1. A small, usually single-celled reproductive body that is resistant to adverse environmental conditions and is capable of growing into a new organism, produced especially by certain fungi, algae, protozoans, and nonseedbearing plants such as mosses and ferns.
2. A megaspore or microspore.
3. A dormant nonreproductive body formed by certain bacteria often in response to a lack of nutrients, and characteristically being highly resistant to heat, desiccation, and destruction by chemicals or enzymes.
intr.v. spored, spor·ing, spores
To produce spores.
[Greek sporā, seed; see sper- in the Appendix of Indo-European roots.]
The American Heritage® Dictionary of the English Language, Fifth Edition copyright ©2018 by Houghton Mifflin Harcourt Publishing Company. All rights reserved.
Indo-European & Semitic Roots Appendices
Thousands of entries in the dictionary include etymologies that trace their origins back to reconstructed proto-languages. You can obtain more information about these forms in our online appendices:

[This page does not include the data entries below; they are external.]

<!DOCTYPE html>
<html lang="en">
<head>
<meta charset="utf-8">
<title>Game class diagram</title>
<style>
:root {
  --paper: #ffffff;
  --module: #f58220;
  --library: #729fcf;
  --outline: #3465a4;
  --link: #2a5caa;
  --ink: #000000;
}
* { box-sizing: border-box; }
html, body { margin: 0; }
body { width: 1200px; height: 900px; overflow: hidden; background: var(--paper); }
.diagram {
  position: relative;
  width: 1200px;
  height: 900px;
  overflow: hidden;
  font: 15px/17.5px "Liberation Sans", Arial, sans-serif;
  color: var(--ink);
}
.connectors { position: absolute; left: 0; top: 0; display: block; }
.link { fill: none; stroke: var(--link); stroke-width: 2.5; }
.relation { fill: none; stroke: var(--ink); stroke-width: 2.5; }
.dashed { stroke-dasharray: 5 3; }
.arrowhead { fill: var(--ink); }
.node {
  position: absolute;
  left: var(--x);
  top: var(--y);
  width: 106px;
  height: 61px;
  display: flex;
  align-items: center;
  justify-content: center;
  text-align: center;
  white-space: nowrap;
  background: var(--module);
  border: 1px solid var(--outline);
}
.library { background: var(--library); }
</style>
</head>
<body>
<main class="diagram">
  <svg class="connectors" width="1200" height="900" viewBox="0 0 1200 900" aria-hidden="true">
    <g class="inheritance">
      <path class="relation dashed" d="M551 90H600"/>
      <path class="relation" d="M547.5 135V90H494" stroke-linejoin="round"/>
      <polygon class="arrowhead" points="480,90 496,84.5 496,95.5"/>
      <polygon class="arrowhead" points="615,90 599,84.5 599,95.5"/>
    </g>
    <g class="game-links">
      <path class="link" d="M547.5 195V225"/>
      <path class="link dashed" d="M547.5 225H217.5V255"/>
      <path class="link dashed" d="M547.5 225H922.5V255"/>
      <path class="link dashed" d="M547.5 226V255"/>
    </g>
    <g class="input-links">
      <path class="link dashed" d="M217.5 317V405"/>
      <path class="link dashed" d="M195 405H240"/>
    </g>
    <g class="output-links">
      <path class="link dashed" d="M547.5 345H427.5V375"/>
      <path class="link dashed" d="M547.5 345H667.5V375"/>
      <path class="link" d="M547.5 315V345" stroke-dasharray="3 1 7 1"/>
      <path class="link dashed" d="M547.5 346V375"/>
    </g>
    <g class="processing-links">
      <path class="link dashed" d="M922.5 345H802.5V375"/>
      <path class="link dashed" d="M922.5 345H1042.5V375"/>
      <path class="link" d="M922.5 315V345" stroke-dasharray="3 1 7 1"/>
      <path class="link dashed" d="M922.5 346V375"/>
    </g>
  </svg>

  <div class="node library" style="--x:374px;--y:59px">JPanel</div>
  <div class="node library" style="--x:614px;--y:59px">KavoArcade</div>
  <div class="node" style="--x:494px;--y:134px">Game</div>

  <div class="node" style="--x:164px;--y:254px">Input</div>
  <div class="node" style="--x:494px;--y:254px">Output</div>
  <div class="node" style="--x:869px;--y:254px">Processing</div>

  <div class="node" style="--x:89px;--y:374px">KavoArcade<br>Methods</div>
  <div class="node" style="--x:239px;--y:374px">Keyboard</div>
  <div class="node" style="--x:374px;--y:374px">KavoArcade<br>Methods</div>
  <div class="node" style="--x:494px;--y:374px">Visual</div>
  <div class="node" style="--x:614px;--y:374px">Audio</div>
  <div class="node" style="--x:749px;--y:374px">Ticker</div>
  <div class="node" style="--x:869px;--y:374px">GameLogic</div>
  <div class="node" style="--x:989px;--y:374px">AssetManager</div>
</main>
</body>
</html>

The Indo-European appendix covers nearly half of the Indo-European roots that have left their mark on English words. A more complete treatment of Indo-European roots and the English words derived from them is available in our Dictionary of Indo-European Roots.